- _Brief_
Copy each line from the listing below where the word "edge" shows up.

- _Data in this exercise_

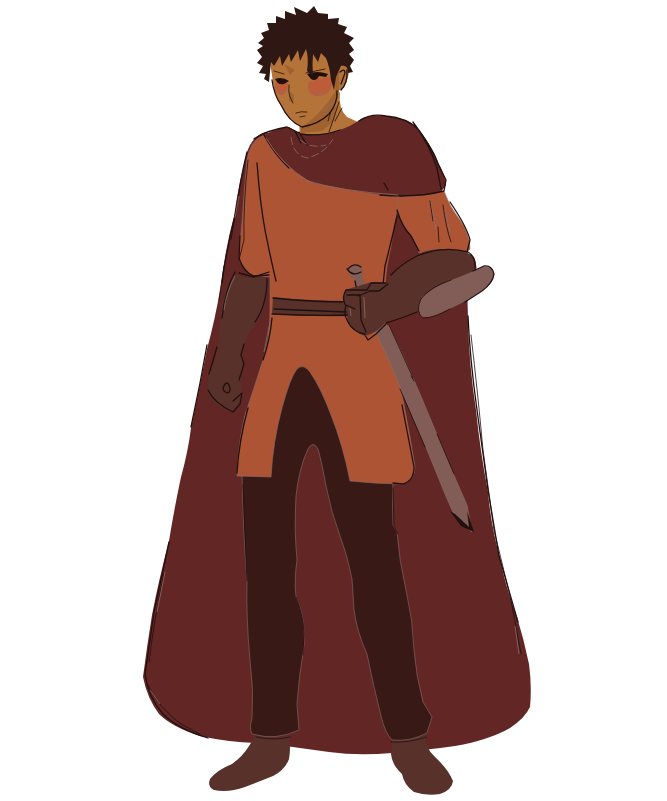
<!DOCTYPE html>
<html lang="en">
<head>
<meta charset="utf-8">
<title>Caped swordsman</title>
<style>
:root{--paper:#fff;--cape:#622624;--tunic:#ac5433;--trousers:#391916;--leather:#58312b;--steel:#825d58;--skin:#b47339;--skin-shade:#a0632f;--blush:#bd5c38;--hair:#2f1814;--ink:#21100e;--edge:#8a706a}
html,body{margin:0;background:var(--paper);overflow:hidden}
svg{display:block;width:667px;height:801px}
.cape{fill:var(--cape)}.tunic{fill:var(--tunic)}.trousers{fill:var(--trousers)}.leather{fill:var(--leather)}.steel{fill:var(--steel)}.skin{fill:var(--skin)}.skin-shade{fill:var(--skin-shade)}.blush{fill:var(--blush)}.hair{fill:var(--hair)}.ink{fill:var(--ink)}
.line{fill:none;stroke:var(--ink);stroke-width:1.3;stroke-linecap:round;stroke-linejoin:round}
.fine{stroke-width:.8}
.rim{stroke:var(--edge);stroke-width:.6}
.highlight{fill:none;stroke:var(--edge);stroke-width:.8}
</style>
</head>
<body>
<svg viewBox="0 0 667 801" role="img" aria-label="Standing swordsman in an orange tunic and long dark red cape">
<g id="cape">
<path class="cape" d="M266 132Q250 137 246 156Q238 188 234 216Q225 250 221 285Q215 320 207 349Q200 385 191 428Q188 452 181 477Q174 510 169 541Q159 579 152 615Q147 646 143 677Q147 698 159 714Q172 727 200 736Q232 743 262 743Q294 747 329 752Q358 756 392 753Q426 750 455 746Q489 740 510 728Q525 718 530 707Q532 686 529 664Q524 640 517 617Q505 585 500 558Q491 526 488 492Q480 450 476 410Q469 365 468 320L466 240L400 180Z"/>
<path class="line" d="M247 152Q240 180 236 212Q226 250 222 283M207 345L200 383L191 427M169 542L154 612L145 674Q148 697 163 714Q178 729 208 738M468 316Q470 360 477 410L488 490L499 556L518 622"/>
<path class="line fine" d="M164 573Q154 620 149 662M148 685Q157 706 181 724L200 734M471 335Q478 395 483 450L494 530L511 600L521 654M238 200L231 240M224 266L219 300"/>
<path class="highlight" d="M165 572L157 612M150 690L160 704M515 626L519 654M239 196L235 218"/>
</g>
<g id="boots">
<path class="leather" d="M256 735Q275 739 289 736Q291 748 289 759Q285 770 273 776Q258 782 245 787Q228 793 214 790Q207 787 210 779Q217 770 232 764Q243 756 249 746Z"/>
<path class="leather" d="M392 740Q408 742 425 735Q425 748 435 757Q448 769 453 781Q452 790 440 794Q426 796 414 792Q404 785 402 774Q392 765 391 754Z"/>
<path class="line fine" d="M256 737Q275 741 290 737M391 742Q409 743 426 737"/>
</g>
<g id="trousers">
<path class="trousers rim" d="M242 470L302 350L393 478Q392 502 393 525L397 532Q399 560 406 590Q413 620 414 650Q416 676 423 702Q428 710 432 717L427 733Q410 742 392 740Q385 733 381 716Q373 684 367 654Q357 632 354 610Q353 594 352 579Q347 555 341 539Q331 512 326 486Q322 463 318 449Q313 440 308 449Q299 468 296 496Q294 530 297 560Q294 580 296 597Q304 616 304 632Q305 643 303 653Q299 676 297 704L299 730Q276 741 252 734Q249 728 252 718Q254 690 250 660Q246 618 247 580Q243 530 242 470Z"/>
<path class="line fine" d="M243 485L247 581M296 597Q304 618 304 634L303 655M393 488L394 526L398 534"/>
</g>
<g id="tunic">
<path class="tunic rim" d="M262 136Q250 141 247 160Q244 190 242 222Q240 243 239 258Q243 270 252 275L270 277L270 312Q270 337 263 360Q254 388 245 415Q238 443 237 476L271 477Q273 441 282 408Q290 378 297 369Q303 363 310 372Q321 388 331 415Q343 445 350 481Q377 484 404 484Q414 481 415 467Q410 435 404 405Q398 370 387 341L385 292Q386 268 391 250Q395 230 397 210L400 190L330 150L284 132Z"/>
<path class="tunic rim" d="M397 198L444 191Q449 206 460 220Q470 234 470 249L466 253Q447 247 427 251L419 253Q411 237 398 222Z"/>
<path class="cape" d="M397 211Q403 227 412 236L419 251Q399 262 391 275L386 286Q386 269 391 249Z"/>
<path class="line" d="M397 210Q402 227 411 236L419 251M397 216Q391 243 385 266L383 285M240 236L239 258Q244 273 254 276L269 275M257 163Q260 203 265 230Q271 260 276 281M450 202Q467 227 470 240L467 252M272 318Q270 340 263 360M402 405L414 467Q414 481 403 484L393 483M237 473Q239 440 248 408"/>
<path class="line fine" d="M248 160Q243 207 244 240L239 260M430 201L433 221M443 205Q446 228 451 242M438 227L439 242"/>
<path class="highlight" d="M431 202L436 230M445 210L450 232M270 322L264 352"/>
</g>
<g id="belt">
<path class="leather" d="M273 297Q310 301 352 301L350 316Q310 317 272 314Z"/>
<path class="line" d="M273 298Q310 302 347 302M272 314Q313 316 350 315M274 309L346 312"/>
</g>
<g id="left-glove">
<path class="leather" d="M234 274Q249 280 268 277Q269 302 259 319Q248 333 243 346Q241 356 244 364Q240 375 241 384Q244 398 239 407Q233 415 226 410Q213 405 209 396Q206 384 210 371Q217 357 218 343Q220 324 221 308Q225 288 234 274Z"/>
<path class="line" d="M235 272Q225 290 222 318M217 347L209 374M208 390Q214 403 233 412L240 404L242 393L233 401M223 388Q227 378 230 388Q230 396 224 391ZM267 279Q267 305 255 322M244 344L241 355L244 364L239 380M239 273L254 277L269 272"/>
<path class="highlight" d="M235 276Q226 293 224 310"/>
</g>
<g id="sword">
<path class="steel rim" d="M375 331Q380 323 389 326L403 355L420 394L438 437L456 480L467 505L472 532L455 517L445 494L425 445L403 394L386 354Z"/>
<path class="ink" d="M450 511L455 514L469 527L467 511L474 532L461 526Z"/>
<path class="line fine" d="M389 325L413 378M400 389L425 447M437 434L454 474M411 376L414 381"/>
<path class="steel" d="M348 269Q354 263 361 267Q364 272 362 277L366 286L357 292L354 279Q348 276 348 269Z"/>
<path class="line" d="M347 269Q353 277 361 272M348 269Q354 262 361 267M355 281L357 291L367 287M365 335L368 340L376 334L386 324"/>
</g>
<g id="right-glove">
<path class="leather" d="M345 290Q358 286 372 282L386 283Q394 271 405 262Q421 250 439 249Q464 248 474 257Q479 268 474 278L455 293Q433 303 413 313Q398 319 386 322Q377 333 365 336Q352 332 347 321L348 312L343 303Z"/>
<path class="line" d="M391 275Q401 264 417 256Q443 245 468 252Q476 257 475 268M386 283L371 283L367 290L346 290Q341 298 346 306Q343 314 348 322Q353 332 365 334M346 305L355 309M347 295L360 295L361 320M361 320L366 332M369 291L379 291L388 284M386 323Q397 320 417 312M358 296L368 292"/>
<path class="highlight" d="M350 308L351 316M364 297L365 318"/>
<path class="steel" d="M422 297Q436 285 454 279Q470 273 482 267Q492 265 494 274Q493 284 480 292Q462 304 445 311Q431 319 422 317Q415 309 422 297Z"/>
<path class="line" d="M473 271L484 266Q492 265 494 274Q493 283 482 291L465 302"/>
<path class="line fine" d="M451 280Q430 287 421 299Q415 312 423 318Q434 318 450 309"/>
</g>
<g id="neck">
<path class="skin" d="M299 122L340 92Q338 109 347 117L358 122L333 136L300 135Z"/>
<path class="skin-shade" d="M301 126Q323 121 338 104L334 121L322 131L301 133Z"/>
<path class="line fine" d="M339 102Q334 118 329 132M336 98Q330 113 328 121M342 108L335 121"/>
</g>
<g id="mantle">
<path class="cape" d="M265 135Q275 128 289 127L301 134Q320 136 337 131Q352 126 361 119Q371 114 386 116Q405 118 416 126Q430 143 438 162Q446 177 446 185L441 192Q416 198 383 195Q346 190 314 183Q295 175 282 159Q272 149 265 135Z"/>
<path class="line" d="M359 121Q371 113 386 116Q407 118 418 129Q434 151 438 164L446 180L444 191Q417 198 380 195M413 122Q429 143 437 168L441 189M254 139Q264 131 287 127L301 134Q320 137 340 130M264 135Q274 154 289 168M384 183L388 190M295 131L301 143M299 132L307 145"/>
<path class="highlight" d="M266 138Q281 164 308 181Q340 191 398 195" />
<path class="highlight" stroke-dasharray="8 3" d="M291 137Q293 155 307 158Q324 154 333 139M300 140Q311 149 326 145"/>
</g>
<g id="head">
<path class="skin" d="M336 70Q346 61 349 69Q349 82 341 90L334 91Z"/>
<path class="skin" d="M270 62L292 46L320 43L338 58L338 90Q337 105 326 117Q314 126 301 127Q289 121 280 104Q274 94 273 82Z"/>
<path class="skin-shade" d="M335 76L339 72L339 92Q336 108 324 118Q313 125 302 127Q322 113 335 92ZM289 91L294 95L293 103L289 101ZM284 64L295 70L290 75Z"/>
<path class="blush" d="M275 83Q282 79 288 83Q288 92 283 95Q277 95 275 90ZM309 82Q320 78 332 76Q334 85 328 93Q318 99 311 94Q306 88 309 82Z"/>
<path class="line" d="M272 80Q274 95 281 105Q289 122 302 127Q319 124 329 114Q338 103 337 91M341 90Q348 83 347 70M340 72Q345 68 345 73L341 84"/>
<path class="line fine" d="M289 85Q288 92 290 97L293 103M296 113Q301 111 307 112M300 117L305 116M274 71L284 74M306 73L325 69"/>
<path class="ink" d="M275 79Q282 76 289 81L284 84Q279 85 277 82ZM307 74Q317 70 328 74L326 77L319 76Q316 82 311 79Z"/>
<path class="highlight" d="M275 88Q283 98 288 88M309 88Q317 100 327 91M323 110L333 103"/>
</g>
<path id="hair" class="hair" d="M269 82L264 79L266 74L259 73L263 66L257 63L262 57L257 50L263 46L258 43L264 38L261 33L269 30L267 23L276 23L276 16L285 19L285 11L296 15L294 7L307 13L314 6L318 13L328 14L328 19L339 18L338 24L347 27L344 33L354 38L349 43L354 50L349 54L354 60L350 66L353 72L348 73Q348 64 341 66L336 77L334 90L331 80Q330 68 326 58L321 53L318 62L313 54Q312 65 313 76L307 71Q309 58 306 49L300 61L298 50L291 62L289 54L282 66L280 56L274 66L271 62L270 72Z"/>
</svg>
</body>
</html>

- _Solution to this exercise_
:root{--paper:#fff;--cape:#622624;--tunic:#ac5433;--trousers:#391916;--leather:#58312b;--steel:#825d58;--skin:#b47339;--skin-shade:#a0632f;--blush:#bd5c38;--hair:#2f1814;--ink:#21100e;--edge:#8a706a}
.rim{stroke:var(--edge);stroke-width:.6}
.highlight{fill:none;stroke:var(--edge);stroke-width:.8}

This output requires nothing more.